The Calgary Flames have come out of the gate looking a lot like the puzzling underachievers they were in 2022-23.

The Calgary Flames entered the campaign with a new GM and a new coach — and the very first game of the season defied its pattern from a painful 2022-23.

But since that night in Calgary on October 11, the issues the team experienced last season have come flooding back.

The 2022-23 Flames played organized, responsible two-way hockey — and dominated possession — only to see their best offensive weapons fail to convert at a reasonable rate and their goaltenders do top-rate sieve impressions.

Unfortunately for Calgary, that's also been the story in recent days.

During the team's 1-3-1 road trip the Flames outshot their opponents 180-138 and their expected goal rate at 5v5 is 59.67% with a 65.82% share of the high-danger chances. Those numbers both rank second in the NHL over that time span.

All that good work has been undermined by the fact Calgary has shot 5.8% at 5v5 and 6.1% overall. Meanwhile, their save percentage has sat at .846 at 5v5 and .855 overall.

Daniel Vladar hasn't been able to keep pucks out of his net so far in 2023-24. (Dave Reginek/NHLI via Getty Images)
Daniel Vladar hasn't been able to keep pucks out of his net so far in 2023-24. (Dave Reginek/NHLI via Getty Images)

The players the team imported to form the core after Matthew Tkachuk and Johnny Gaudreau left town have also been on the quiet side.
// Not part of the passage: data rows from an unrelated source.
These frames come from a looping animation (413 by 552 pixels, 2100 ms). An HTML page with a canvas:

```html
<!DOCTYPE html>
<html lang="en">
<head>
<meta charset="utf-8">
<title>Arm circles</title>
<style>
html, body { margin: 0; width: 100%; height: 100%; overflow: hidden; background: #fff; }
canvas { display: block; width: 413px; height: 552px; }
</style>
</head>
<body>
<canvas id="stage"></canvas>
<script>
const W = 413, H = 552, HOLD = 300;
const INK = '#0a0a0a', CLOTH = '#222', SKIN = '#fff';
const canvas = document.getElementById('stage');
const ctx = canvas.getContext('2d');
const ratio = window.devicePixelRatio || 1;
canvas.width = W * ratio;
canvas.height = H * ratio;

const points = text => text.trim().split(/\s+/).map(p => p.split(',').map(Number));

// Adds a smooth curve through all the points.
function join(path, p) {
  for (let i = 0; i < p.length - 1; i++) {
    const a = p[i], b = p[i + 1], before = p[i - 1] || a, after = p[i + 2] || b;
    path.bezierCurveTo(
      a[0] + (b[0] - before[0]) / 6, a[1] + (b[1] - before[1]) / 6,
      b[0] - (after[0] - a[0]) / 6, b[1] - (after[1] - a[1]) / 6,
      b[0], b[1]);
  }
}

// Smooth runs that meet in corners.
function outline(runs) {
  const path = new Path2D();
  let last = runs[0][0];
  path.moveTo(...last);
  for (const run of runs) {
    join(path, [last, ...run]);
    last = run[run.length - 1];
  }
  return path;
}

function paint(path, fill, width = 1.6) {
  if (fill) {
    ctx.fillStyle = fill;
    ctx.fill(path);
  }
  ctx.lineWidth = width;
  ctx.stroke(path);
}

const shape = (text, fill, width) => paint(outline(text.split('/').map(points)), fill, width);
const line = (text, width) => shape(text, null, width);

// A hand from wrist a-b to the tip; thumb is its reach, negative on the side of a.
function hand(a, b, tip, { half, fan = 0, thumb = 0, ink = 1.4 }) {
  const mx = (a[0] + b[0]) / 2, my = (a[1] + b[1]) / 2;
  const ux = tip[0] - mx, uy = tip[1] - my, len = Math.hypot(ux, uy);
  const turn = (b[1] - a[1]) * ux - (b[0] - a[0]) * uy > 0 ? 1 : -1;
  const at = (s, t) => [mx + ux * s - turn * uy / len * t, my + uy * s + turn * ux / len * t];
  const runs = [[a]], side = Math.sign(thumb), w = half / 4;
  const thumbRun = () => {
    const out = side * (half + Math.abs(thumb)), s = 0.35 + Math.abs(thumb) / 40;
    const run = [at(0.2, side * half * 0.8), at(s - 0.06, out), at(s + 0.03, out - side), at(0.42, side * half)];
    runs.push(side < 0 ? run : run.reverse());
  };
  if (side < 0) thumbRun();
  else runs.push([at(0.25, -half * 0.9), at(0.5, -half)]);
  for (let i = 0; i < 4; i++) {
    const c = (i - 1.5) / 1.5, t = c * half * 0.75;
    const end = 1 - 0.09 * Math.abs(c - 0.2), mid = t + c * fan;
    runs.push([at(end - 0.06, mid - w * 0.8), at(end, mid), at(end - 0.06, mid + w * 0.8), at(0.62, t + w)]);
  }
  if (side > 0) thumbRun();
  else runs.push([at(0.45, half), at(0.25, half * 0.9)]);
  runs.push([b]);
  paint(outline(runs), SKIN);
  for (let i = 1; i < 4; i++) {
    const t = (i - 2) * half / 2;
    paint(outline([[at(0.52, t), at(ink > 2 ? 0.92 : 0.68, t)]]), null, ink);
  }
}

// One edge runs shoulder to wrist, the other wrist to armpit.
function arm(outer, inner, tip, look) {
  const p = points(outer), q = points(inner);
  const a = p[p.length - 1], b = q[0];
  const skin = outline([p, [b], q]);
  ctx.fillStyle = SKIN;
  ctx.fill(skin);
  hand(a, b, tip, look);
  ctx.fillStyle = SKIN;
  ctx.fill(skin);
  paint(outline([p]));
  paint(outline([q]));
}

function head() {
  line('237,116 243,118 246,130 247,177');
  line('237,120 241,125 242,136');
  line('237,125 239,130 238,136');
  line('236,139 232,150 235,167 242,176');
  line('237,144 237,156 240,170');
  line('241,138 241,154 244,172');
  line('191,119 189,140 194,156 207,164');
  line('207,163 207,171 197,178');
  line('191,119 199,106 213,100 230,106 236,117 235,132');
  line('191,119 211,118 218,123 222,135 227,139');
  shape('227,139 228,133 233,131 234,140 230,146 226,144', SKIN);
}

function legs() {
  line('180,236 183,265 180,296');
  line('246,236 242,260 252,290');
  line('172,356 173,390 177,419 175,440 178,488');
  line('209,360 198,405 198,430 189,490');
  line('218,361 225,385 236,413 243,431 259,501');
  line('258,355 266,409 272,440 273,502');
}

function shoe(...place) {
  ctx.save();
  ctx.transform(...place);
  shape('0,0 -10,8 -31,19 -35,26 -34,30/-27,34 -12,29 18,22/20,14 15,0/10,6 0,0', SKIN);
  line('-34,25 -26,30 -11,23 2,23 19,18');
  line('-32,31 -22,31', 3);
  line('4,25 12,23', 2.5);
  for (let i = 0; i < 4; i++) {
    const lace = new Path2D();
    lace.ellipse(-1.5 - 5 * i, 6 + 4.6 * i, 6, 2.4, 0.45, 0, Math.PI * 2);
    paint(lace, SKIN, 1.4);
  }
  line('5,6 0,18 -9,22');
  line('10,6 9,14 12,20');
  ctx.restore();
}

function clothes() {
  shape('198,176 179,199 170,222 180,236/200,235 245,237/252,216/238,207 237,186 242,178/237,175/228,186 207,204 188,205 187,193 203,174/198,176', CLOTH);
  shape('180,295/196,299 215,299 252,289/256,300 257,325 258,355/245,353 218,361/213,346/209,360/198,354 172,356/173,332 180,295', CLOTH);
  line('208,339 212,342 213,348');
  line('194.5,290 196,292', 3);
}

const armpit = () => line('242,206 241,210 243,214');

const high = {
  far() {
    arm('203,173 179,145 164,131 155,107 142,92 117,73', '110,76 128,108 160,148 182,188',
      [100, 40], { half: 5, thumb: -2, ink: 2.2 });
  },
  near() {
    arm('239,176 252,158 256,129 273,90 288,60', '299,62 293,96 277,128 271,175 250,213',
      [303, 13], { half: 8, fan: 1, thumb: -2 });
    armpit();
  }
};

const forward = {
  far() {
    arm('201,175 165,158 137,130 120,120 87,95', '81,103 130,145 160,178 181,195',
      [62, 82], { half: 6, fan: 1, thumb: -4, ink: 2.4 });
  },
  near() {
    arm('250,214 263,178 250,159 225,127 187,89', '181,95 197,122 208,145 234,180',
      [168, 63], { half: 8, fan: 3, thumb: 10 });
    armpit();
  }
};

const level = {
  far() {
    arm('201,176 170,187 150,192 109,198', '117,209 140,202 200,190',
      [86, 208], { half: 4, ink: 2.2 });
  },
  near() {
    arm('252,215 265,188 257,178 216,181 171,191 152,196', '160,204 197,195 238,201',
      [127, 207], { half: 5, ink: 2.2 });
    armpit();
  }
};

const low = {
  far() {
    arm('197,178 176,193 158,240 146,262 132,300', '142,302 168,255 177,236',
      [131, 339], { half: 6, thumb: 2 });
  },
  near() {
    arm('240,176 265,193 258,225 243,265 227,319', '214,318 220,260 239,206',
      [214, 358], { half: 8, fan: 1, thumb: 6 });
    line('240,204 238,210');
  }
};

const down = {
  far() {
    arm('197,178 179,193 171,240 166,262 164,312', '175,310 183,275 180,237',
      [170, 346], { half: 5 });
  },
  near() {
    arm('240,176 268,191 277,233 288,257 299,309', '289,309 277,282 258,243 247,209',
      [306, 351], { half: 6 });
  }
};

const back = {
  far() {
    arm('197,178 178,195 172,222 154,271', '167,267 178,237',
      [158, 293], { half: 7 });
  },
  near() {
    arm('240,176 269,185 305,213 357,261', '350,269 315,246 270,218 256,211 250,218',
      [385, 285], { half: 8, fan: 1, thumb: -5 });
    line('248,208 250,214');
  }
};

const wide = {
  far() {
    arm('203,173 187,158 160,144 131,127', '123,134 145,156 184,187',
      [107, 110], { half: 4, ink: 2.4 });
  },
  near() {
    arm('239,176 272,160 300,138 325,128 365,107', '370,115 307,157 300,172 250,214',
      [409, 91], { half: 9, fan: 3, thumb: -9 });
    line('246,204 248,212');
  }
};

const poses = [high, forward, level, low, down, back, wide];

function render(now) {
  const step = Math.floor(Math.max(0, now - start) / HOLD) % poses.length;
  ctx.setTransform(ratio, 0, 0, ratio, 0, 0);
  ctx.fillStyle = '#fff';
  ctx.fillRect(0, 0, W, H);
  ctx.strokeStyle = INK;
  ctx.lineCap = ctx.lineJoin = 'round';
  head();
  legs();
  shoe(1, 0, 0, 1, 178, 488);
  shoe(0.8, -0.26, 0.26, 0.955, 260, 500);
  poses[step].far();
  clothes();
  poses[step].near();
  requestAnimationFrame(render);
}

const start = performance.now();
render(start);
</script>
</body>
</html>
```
Jonathan Huberdeau and Nazem Kadri have combined for 5 points in six games.

Other guys the team was hoping to get an offensive boost from have been a mixed bag. Adam Ružička has been productive in the early going, but offseason acquisition Yegor Sherangovich hasn't been much of a threat — and rookie Matthew Coronado has yet to pop.

Coming into the season there was reason to believe Calgary would be better at finishing, but they haven't provided much evidence of that yet.

The goaltending side of the equation is a touch more hopeful, at least. Most of the brutal numbers put up in that respect can be directly traced to backup Daniel Vladar. Starter Jacob Markström has held his own, posting a league-average .905 save percentage.

Markström's numbers aren't fantastic considering he's a highly-paid veteran ($6 million AAV) who was a Vezina Trophy runner-up as recently as 2020-21 — but they are manageable for a team that suppresses shots well. They also provide some evidence that the 33-year-old isn't cooked after a rough minus-18.4 GSAA season in 2022-23.

There is still plenty of reason to be optimistic about Calgary overall. It would be easy to see their early underlying metrics and come to the conclusion that if they stay the course results will come — particularly if Markström can bounce back.

In fact, if any other team were doing what the Flames are doing now they might be considered sleepers to break out in the weeks ahead. With that in mind, Calgary deserves the benefit of the doubt.

The problem is, we've seen this story play out before with the same team just last year. While the Flames have made some tweaks, this team hasn't changed too much. The difficulty scoring goals despite excellent chance creation also fits with our understanding of the players on this roster.

This is not a team packed with talented, proven scorers.

Calgary could easily buck its recent trend and see the scoreboard come in line with the way it carries the play. It might even be fair to characterize that as a likely scenario.

It's just tough to shake what we know about the Flames from last year — especially when the team has done such an immaculate job of recreating its 2022-23 foibles.